Global warming amplifies the intensity, duration and frequency of extreme heat events. The climate has shifted significantly, leading to more heat records in every season. These events occur on multiple time scales, from a single day or week, to months or entire seasons. The more extreme the heat wave, the more likely the event can be attributed to global warming. The number of local record-breaking average monthly temperature extremes worldwide is now on average five times larger than expected in a climate with no long-term warming. 85 percent of recent record-hot days globally have been attributed to climate change. The impact of climate change on "moderate" heat waves (i.e. 1-in-3 year events) is also dramatic, with a 75 percent share of such heat events now attributed to climate change.
Heat records were burning up Thursday in cities in the Northeast as the region gets a summer preview.
The mercury reached 92 degrees in Boston shortly after noon Thursday, breaking the old record of 91 degrees for May 18 set in 1936, according to the National Weather Service.
The 81-year-old record for the day of 90 degrees also fell in New York City, where it was still 91 degrees in Central Park shortly before 4 p.m.
It was the second straight day of midsummer-like conditions in the Northeast, though forecasters said a cooling trend would move in Friday and return the region to more seasonable conditions.

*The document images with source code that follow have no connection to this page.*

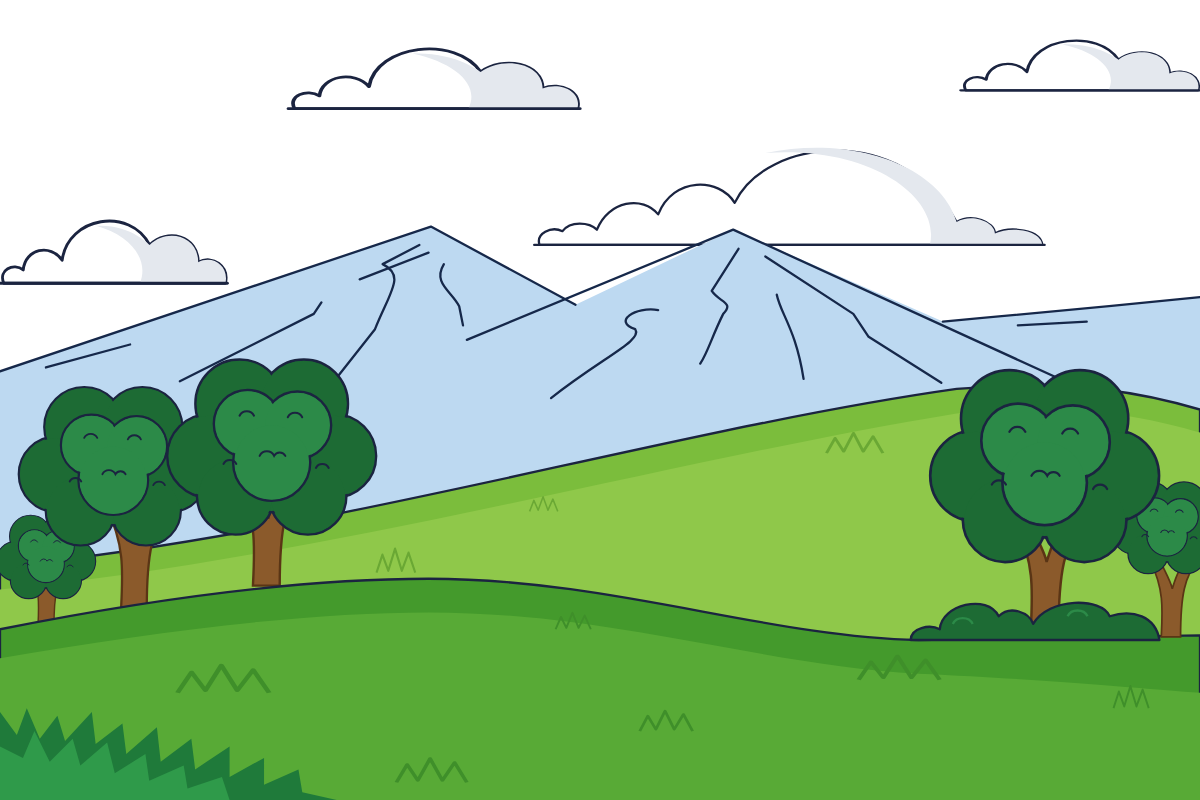
<!DOCTYPE html>
<html lang="en">
<head>
<meta charset="utf-8">
<title>Green Valley Landscape</title>
<link rel="stylesheet" href="https://fonts.googleapis.com/css2?family=Nunito&display=swap">
<style>
  :root {
    --sky: #ffffff;
    --ink: #1b2440;
    --cloud: #ffffff;
    --cloud-shade: #e4e8ee;
    --mountain: #bdd9f1;
    --mountain-ink: #16284a;
    --hill-far-edge: #7bbd3c;
    --hill-far: #8fc84a;
    --hill-near-edge: #449a2c;
    --hill-near: #58aa36;
    --grass-mark: #3f8f2a;
    --grass-mark-far: #6aa834;
    --leaf-dark: #1d6b34;
    --leaf-mid: #2c8a48;
    --leaf-light: #4ba65c;
    --trunk: #8b5a2b;
    --trunk-ink: #5a3515;
    --blade-dark: #1f7a3a;
    --blade-light: #2f9a4a;
  }
  html, body {
    margin: 0;
    padding: 0;
    width: 1200px;
    height: 800px;
    overflow: hidden;
    background: var(--sky);
    font-family: "Nunito", sans-serif;
  }
  .scene {
    display: block;
    width: 1200px;
    height: 800px;
  }
  .outline { stroke: var(--ink); stroke-width: 3; stroke-linejoin: round; stroke-linecap: round; }
  .ridge { fill: none; stroke: var(--mountain-ink); stroke-width: 3; stroke-linecap: round; stroke-linejoin: round; }
  .tuft { fill: none; stroke: var(--grass-mark); stroke-width: 2.5; stroke-linejoin: round; }
  .tuft-far { fill: none; stroke: var(--grass-mark-far); stroke-width: 2.5; stroke-linejoin: round; }
</style>
</head>
<body>
<svg class="scene" viewBox="0 0 1568 1045" preserveAspectRatio="none" role="img" aria-label="Cartoon landscape with blue mountains, green hills, trees and clouds">
  <defs>
    <g id="cloud-small">
      <path d="M0,0 C-6,-14 10,-22 20,-14 C22,-36 48,-42 60,-24 C66,-70 130,-80 150,-40 C168,-58 200,-50 200,-22 C215,-30 232,-18 228,0 Z" fill="var(--cloud)" class="outline"/>
      <path d="M95,-60 C130,-62 150,-40 150,-40 C168,-58 200,-50 200,-22 C215,-30 232,-18 228,0 L140,0 C150,-25 130,-50 95,-60 Z" fill="var(--cloud-shade)"/>
      <path d="M-5,0 L230,0" class="outline" fill="none"/>
    </g>

    <path id="tuft" d="M0,0 L7,-18 L14,-2 L22,-24 L30,-2 L38,-20 L46,0"/>

    <g id="crown">
      <g fill="var(--leaf-dark)" class="outline">
        <circle cx="-78" cy="10" r="52"/>
        <circle cx="78" cy="10" r="52"/>
        <circle cx="-40" cy="-55" r="55"/>
        <circle cx="40" cy="-55" r="55"/>
        <circle cx="-45" cy="60" r="48"/>
        <circle cx="45" cy="60" r="48"/>
        <circle cx="0" cy="0" r="80"/>
      </g>
      <circle cx="-40" cy="-55" r="53" fill="var(--leaf-dark)"/>
      <circle cx="40" cy="-55" r="53" fill="var(--leaf-dark)"/>
      <circle cx="-78" cy="10" r="50" fill="var(--leaf-dark)"/>
      <circle cx="78" cy="10" r="50" fill="var(--leaf-dark)"/>
      <circle cx="-45" cy="60" r="46" fill="var(--leaf-dark)"/>
      <circle cx="45" cy="60" r="46" fill="var(--leaf-dark)"/>
      <g fill="var(--leaf-mid)" class="outline">
        <circle cx="-30" cy="-30" r="42"/>
        <circle cx="32" cy="-28" r="42"/>
        <circle cx="0" cy="18" r="48"/>
      </g>
      <circle cx="-30" cy="-30" r="40" fill="var(--leaf-mid)"/>
      <circle cx="32" cy="-28" r="40" fill="var(--leaf-mid)"/>
      <circle cx="0" cy="18" r="46" fill="var(--leaf-mid)"/>
      <g fill="none" stroke="var(--ink)" stroke-width="2.5" stroke-linecap="round">
        <path d="M-40,-40 a10,10 0 0 1 18,0"/>
        <path d="M20,-38 a10,10 0 0 1 18,0"/>
        <path d="M-15,10 a10,10 0 0 1 18,0 a8,8 0 0 1 14,0"/>
        <path d="M-60,20 a9,9 0 0 1 16,0"/>
        <path d="M55,25 a9,9 0 0 1 16,0"/>
      </g>
    </g>

    <path id="trunk" d="M-14,0 C-12,-40 -10,-70 -30,-110 L-18,-115 C-6,-90 0,-80 2,-70 C8,-90 14,-105 30,-120 L40,-110 C20,-90 14,-60 14,0 Z"/>
  </defs>

  <rect width="1568" height="1045" fill="var(--sky)"/>

  <g class="clouds">
    <use href="#cloud-small" transform="translate(385,142) scale(1.62,1.2)"/>
    <use href="#cloud-small" transform="translate(1262,118) scale(1.33,1)"/>
    <use href="#cloud-small" transform="translate(5,370) scale(1.27,1.25)"/>
    <g class="cloud-wide">
      <path d="M705,320 C700,305 720,295 735,302 C745,288 770,290 780,300 C795,262 840,255 860,280 C880,230 940,232 960,265 C1000,180 1180,160 1250,290 C1270,278 1300,290 1300,305 C1320,295 1360,300 1362,320 Z" fill="var(--cloud)" class="outline"/>
      <path d="M1000,200 C1120,175 1230,220 1250,290 C1270,278 1300,290 1300,305 C1320,295 1360,300 1362,320 L1215,320 C1230,260 1140,190 1000,200 Z" fill="var(--cloud-shade)"/>
      <path d="M698,320 L1365,320" class="outline" fill="none"/>
    </g>
  </g>

  <g class="mountains">
    <path d="M0,485 L563,296 L752,398 L958,300 L1232,420 Q1400,405 1568,388 L1568,900 L0,900 Z" fill="var(--mountain)"/>
    <path d="M0,485 L563,296 L752,398" class="ridge" stroke-width="4"/>
    <path d="M610,444 L958,300 L1435,518" class="ridge" stroke-width="4"/>
    <path d="M1232,420 Q1400,405 1568,388" class="ridge" stroke-width="4"/>
    <path d="M235,498 L410,410 L420,395" class="ridge"/>
    <path d="M60,480 L170,450" class="ridge"/>
    <path d="M548,320 L500,345 C530,360 510,380 490,430 L415,525" class="ridge"/>
    <path d="M580,345 C565,370 590,380 600,400 L605,425" class="ridge"/>
    <path d="M560,330 L470,365" class="ridge"/>
    <path d="M965,325 L930,380 C940,395 960,395 945,410 C930,440 925,460 915,475" class="ridge"/>
    <path d="M1000,335 L1115,410 L1135,440 L1230,500" class="ridge"/>
    <path d="M1015,385 C1020,410 1040,430 1050,495" class="ridge"/>
    <path d="M860,405 C830,400 800,420 830,430 C840,445 790,465 720,520" class="ridge"/>
    <path d="M1330,425 L1420,420" class="ridge" stroke-width="2"/>
  </g>

  <g class="hill-far">
    <path d="M0,740 C420,700 880,560 1250,508 C1410,495 1500,515 1568,535 L1568,1045 L0,1045 Z" fill="var(--hill-far-edge)" class="outline" stroke-width="2.5"/>
    <path d="M0,770 C420,730 880,600 1250,540 C1410,525 1500,545 1568,565 L1568,1045 L0,1045 Z" fill="var(--hill-far)"/>
    <use href="#tuft" class="tuft-far" transform="translate(1080,592) scale(1.6,1.1)"/>
    <use href="#tuft" class="tuft-far" transform="translate(692,668) scale(0.8,0.8)"/>
    <use href="#tuft" class="tuft-far" transform="translate(492,748) scale(1.1,1.3)"/>
  </g>

  <g class="trees-left">
    <use href="#trunk" fill="var(--trunk)" stroke="var(--trunk-ink)" stroke-width="2.5" transform="translate(60,820) scale(0.75)"/>
    <use href="#crown" transform="translate(60,728) scale(0.5)"/>
    <use href="#trunk" fill="var(--trunk)" stroke="var(--trunk-ink)" stroke-width="2.5" transform="translate(175,795) scale(1.2)"/>
    <use href="#crown" transform="translate(148,610) scale(0.95)"/>
    <use href="#trunk" fill="var(--trunk)" stroke="var(--trunk-ink)" stroke-width="2.5" transform="translate(348,765) scale(1.25)"/>
    <use href="#crown" transform="translate(355,585) scale(1.05)"/>
  </g>

  <g class="hill-near">
    <path d="M0,822 C200,782 400,756 560,756 C800,756 1000,832 1200,836 L1568,830 L1568,1045 L0,1045 Z" fill="var(--hill-near-edge)" class="outline" stroke-width="2.5"/>
    <path d="M0,860 C200,825 400,800 560,800 C800,800 1000,870 1200,880 C1380,888 1500,900 1568,905 L1568,1045 L0,1045 Z" fill="var(--hill-near)"/>
    <use href="#tuft" class="tuft" transform="translate(232,905) scale(2.6,1.5)"/>
    <use href="#tuft" class="tuft" transform="translate(726,822) scale(1,0.9)"/>
    <use href="#tuft" class="tuft" transform="translate(1122,888) scale(2.3,1.3)"/>
    <use href="#tuft" class="tuft" transform="translate(836,955) scale(1.5,1.1)"/>
    <use href="#tuft" class="tuft" transform="translate(518,1022) scale(2,1.3)"/>
    <use href="#tuft" class="tuft" transform="translate(1455,925) scale(1,1.2)"/>
  </g>

  <g class="trees-right">
    <use href="#trunk" fill="var(--trunk)" stroke="var(--trunk-ink)" stroke-width="2.5" transform="translate(1530,832) scale(0.9)"/>
    <use href="#crown" transform="translate(1525,690) scale(0.55)"/>
    <use href="#trunk" fill="var(--trunk)" stroke="var(--trunk-ink)" stroke-width="2.5" transform="translate(1365,825) scale(1.3)"/>
    <use href="#crown" transform="translate(1365,610) scale(1.15)"/>
    <g class="bushes">
      <path d="M1190,836 C1190,820 1215,815 1228,822 C1230,790 1290,775 1305,805 C1320,790 1345,800 1350,815 C1370,780 1440,780 1450,805 C1480,795 1510,805 1515,836 Z" fill="var(--leaf-dark)" class="outline" stroke-width="2.5"/>
      <path d="M1245,815 a14,12 0 0 1 26,0" fill="none" stroke="var(--leaf-mid)" stroke-width="3"/>
      <path d="M1395,805 a14,12 0 0 1 26,0" fill="none" stroke="var(--leaf-mid)" stroke-width="3"/>
    </g>
  </g>

  <g class="foreground-grass">
    <path d="M0,930 L22,960 L35,925 L52,965 L75,935 L85,968 L120,930 L125,972 L160,945 L165,985 L205,950 L210,995 L250,965 L255,1005 L300,975 L300,1015 L345,990 L345,1025 L390,1005 L395,1035 L440,1045 L0,1045 Z" fill="var(--blade-dark)"/>
    <path d="M0,975 L30,990 L45,955 L65,995 L95,965 L105,1000 L140,970 L150,1010 L190,985 L195,1020 L240,1000 L245,1030 L290,1015 L300,1045 L0,1045 Z" fill="var(--blade-light)"/>
  </g>
</svg>
</body>
</html>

Other places where records fell included Hartford, Connecticut, where temperatures reached 94 degrees, and in Providence, Rhode Island, where it hit 93.
In Maine, where records also fell throughout the state, the Department of Environmental Protection issued an air-quality alert through 11 p.m. Thursday.
In Boston, the National Park Service said on Twitter that the Bunker Hill Monument, a major Revolutionary War tourist attraction, was closed to visitors for a time because of the heat.